(Beginning of MATERIAL PROVIDED)

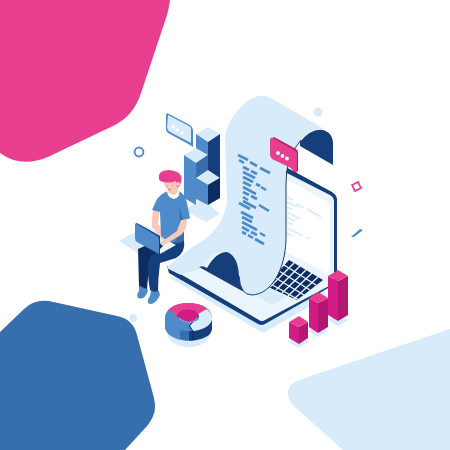
<!DOCTYPE html>
<html lang="en">
<head>
<meta charset="utf-8">
<title>Code scroll illustration</title>
<style>
:root{--pink:#e83e8f;--magenta:#d31b85;--plum:#b51573;--blue:#376fae;--mid:#4f8bca;--sky:#75a9dd;--navy:#153f7a;--ink:#0d2d60;--ice:#d7ebfa;--pale:#eaf5fd;--white:#fff;--skin:#f9c9b7}
html,body{margin:0;width:450px;height:450px;overflow:hidden;background:var(--white)}
svg{display:block}
.pink{fill:var(--pink)}.magenta{fill:var(--magenta)}.plum{fill:var(--plum)}.blue{fill:var(--blue)}.mid{fill:var(--mid)}.sky{fill:var(--sky)}.navy{fill:var(--navy)}.ink{fill:var(--ink)}.ice{fill:var(--ice)}.pale{fill:var(--pale)}.white{fill:var(--white)}.skin{fill:var(--skin)}
.code{fill:none;stroke:var(--mid);stroke-width:2.6}
.faint{fill:none;stroke:var(--ice);stroke-width:1.5}
.gaps{fill:none;stroke:var(--pale);stroke-width:1.4}
.fold{fill:none;stroke:var(--navy);stroke-width:1}
</style>
</head>
<body>
<svg width="450" height="450" viewBox="0 0 450 450" role="img" aria-label="Person with a laptop beside a large laptop from which a long sheet of code unrolls, with charts around it">
  <g id="corner-shapes">
    <path class="pink" d="M0 0H170Q169 8 167 15L141 93Q134 115 115 125L50 156Q22 169 0 153Z"/>
    <path class="blue" d="M0 332L24 309Q34 299 49 301L117 316Q133 319 137 335L154 398Q158 412 148 425L125 450H0Z"/>
    <path class="ice" d="M450 329L302 379Q287 384 288 394Q288 401 296 408L343 450H450Z"/>
  </g>

  <g id="floor-shadows" class="ice">
    <path d="M119 241L146 226L180 246L152 262Z"/>
    <path d="M184 210L203 199L220 214L206 222Z"/>
    <path d="M176 276L262 326L324 290L326 297L263 333L170 278Z"/>
    <path d="M288 342L299 348L309 342L299 336ZM308 331L318 337L328 331L318 325ZM328 320L338 326L348 320L338 314Z"/>
    <ellipse cx="189" cy="334" rx="21" ry="13"/>
  </g>

  <g id="accents">
    <circle cx="139" cy="152" r="4.4" fill="none" stroke="#4f8bca" stroke-width="2"/>
    <circle class="ice" cx="318" cy="112" r="4.5"/>
    <circle class="ice" cx="133" cy="318" r="4"/>
    <path d="M352 185L358 182L361 188L355 191Z" fill="none" stroke="#e83e8f" stroke-width="1.7"/>
    <path class="mid" d="M351 237L360 229L363 230L354 237Z"/>
  </g>

  <g id="block-chart">
    <path class="ice" d="M196 134L208 127L220 134L208 142Z"/>
    <path class="mid" d="M196 134L208 142V200L196 194Z"/>
    <path class="navy" d="M208 142L220 134V190L208 198Z"/>
    <path class="ice" d="M184 155L196 148L208 155L196 163Z"/>
    <path class="mid" d="M184 155L196 163V205L184 198Z"/>
    <path class="blue" d="M196 163L208 155V180L196 188Z"/>
    <path class="ice" d="M196 178L208 170L220 178L208 185Z"/>
    <path class="mid" d="M196 178L208 185V205L196 199Z"/>
    <path class="ink" d="M208 185L220 178V198L208 205Z"/>
  </g>

  <g id="chat-bubble-light">
    <path class="mid" d="M167 113L190 125Q193 127 193 130V147L190 145L170 134Q166 132 166 129V115Z"/>
    <path class="ice" d="M168 115L189 126Q191 127 191 129V143L170 132Q167 130 167 127Z"/>
    <g class="white"><circle cx="173" cy="127" r="1.7"/><circle cx="177" cy="130" r="1.7"/><circle cx="182" cy="133" r="1.7"/></g>
  </g>

  <g id="large-laptop">
    <g id="screen">
      <path class="navy" d="M277 165Q280 163 284 166L332 192Q337 195 337 200V281Q337 286 332 289L270 254Z"/>
      <path class="pale" d="M277 168L330 195Q334 197 334 202V283L331 286L270 252Z"/>
      <path class="white" d="M277 174L326 201Q330 203 330 207V275L277 247Z"/>
      <path class="faint" d="M287 197L293 200M296 204L304 208M307 209L321 217M287 202L297 207M287 207L293 210M287 212L300 219M287 217L295 221M287 222L293 225M287 228L303 236M306 237L309 239M287 233L292 236"/>
    </g>
    <g id="base">
      <path class="navy" d="M167 266L262 321L328 283L330 287L265 324Q262 326 258 324L169 273Z"/>
      <path class="pale" d="M167 266L226 233L265 248L331 285L265 320Q262 322 259 320Z"/>
      <path class="ink" d="M212 242L218 238L216 243Z"/>
    </g>
    <g id="keyboard">
      <path class="ink" d="M289 260L323 280L297 300L266 286L271 280Z"/>
      <path class="gaps" d="M284 265L316 285M279 271L310 290M274 277L304 295M269 283L299 300M294 263L270 287M300 266L276 290M306 270L282 293M312 273L288 296M318 277L294 299"/>
      <path class="ice" d="M256 296L270 288L286 297L272 305Z"/>
    </g>
  </g>

  <g id="code-scroll">
    <path class="navy" d="M300 142Q311 128 323 130Q334 133 333 147V165L300 146Z"/>
    <path class="ice" d="M225 138C227 118 246 98 259 96Q265 95 271 98L324 129Q311 127 301 140Q285 158 286 185V240C285 269 272 294 252 295Q240 295 239 276Q238 257 227 252Q213 249 199 270L179 274L167 268C176 260 185 252 194 246C215 236 227 216 227 198Z"/>
    <path class="navy" d="M207 268Q216 252 227 252Q238 256 239 276Q240 288 244 292L199 267Q203 265 207 268Z"/>
    <path class="ice" d="M167 268L194 246L224 238Q232 250 230 252Q216 247 201 266L181 275Z"/>
    <path class="fold" d="M301 140Q285 158 286 185V240C285 269 272 294 252 295Q240 295 239 276"/>
    <path class="code" d="M238 155L248 160M250 162L257 166M260 168L270 173M239 160L244 163M243 167L249 170M251 171L257 174M243 172L255 178M243 177L253 182M256 184L260 186M243 182L251 186M243 187L256 194M261 187L266 190M243 192L249 195M251 196L257 199M243 197L248 200M243 201L256 208M259 205L269 211M239 203L250 209M241 212L253 218M242 217L252 222M242 222L257 230M242 227L249 231M251 232L257 235M242 232L246 234M248 235L253 238M260 233L265 236M255 239L264 244"/>
  </g>

  <g id="chat-bubble-pink">
    <path class="plum" d="M271 139L274 137L296 149Q298 150 298 153V171L295 173Z"/>
    <path class="pink" d="M273 138L294 150Q297 151 297 154V173L289 167L274 160Q270 158 270 154V140Q270 137 273 138Z"/>
    <g class="white"><circle cx="278" cy="153" r="1.9"/><circle cx="282.5" cy="156" r="1.9"/><circle cx="287" cy="158.500" r="1.9"/></g>
  </g>

  <g id="seated-person">
    <path class="mid" d="M139 286L147 288Q149 291 146 295Q143 300 138 298Q136 295 139 291Z"/>
    <path class="mid" d="M151 290L158 290Q162 294 157 300Q152 306 148 303Q147 300 150 296Z"/>
    <path class="ink" d="M138 249L158 240L166 250L150 258Q148 276 147 289L139 286Z"/>
    <path class="navy" d="M150 257L168 243L184 240Q186 252 176 258L160 263Q158 278 158 291Q154 293 150 290Q147 274 148 262Z"/>
    <path class="skin" d="M154 207L160 209L158 224L167 236L163 240L152 227Q151 218 154 207Z"/>
    <path class="mid" d="M157 199Q162 193 168 191L179 191Q185 194 187 203L190 218L184 221V240Q173 247 161 236L160 212L152 210Z"/>
    <path class="blue" d="M179 207L184 222V240Q180 244 174 243Q182 232 179 207Z"/>
    <path class="white" d="M167 190Q173 195 179 190Q181 197 174 199Q167 198 167 190Z"/>
    <path class="skin" d="M168 186H178V192Q173 198 168 192Z"/>
    <path class="skin" d="M163 179H180Q181 191 172 192Q164 190 163 179Z"/>
    <path class="pink" d="M160 181Q157 176 161 172Q168 168 177 172Q183 175 181 182Q180 187 177 187L176 181Q169 184 160 181Z"/>
    <circle class="skin" cx="178" cy="184" r="2"/>
    <path d="M167 186H168M172 186H173M168 189Q170 190 171 189" fill="none" stroke="#b56d69" stroke-width=".8"/>
    <path class="pale" d="M159 250L168 241L176 245L160 254Z"/>
    <path class="skin" d="M181 220L187 219Q187 230 181 235L164 245Q161 246 160 243L177 231Z"/>
    <path class="navy" d="M135 224L137 223L160 236V253L158 254Z"/>
    <path class="mid" d="M135 225Q135 223 137 224L157 236Q159 237 159 239V254L137 242Q135 241 135 238Z"/>
  </g>

  <g id="ring-chart">
    <path class="blue" d="M165 317V328Q167 338 188 341L193 335V325Z"/>
    <path class="navy" d="M189 327V341Q211 339 212 329V317Z"/>
    <path class="mid" d="M165 318V328Q169 337 180 340V326Z"/>
    <ellipse class="mid" cx="188.500" cy="317" rx="23.500" ry="14"/>
    <path class="ice" d="M205 308Q213 313 212 320Q209 329 193 331L190 325L193 322Q202 320 198 313Z"/>
    <path class="pink" d="M168 311Q173 303 188 303Q201 303 207 309L198 314L177 316L173 312Z"/>
    <ellipse class="plum" cx="188" cy="316" rx="10.500" ry="6.500"/>
    <path class="sky" d="M178 318Q187 312 198 318Q195 323 188 323Q181 322 178 318Z"/>
    <path class="magenta" d="M178 315Q181 310 188 310Q196 310 198 315L195 320Q188 324 181 319Z"/>
    <path d="M193 331L189 326L193 322M193 331V340" fill="none" stroke="#0d2d60"/>
  </g>

  <g id="bar-chart">
    <g id="bar-low"><path class="magenta" d="M289 322L299 327V344L289 338Z"/><path class="plum" d="M299 327L308 322V338L299 344Z"/><path class="pink" d="M289 322L299 316L308 322L299 327Z"/></g>
    <g id="bar-middle"><path class="magenta" d="M309 298L318 303V333L309 327Z"/><path class="plum" d="M318 303L328 298V327L318 333Z"/><path class="pink" d="M309 298L318 292L328 298L318 303Z"/></g>
    <g id="bar-high"><path class="magenta" d="M328 276L338 281V321L328 315Z"/><path class="plum" d="M338 281L348 276V315L338 321Z"/><path class="pink" d="M328 276L338 270L348 276L338 281Z"/></g>
  </g>
</svg>
</body>
</html>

(End of MATERIAL PROVIDED)

ASSIGNMENT: Set down, unchanged, only those lines above that fall between the line with "186H178V192Q173 198 168" and the line with "220L187 219Q187 230", the two end lines included.

REPLY:
    <path class="skin" d="M168 186H178V192Q173 198 168 192Z"/>
    <path class="skin" d="M163 179H180Q181 191 172 192Q164 190 163 179Z"/>
    <path class="pink" d="M160 181Q157 176 161 172Q168 168 177 172Q183 175 181 182Q180 187 177 187L176 181Q169 184 160 181Z"/>
    <circle class="skin" cx="178" cy="184" r="2"/>
    <path d="M167 186H168M172 186H173M168 189Q170 190 171 189" fill="none" stroke="#b56d69" stroke-width=".8"/>
    <path class="pale" d="M159 250L168 241L176 245L160 254Z"/>
    <path class="skin" d="M181 220L187 219Q187 230 181 235L164 245Q161 246 160 243L177 231Z"/>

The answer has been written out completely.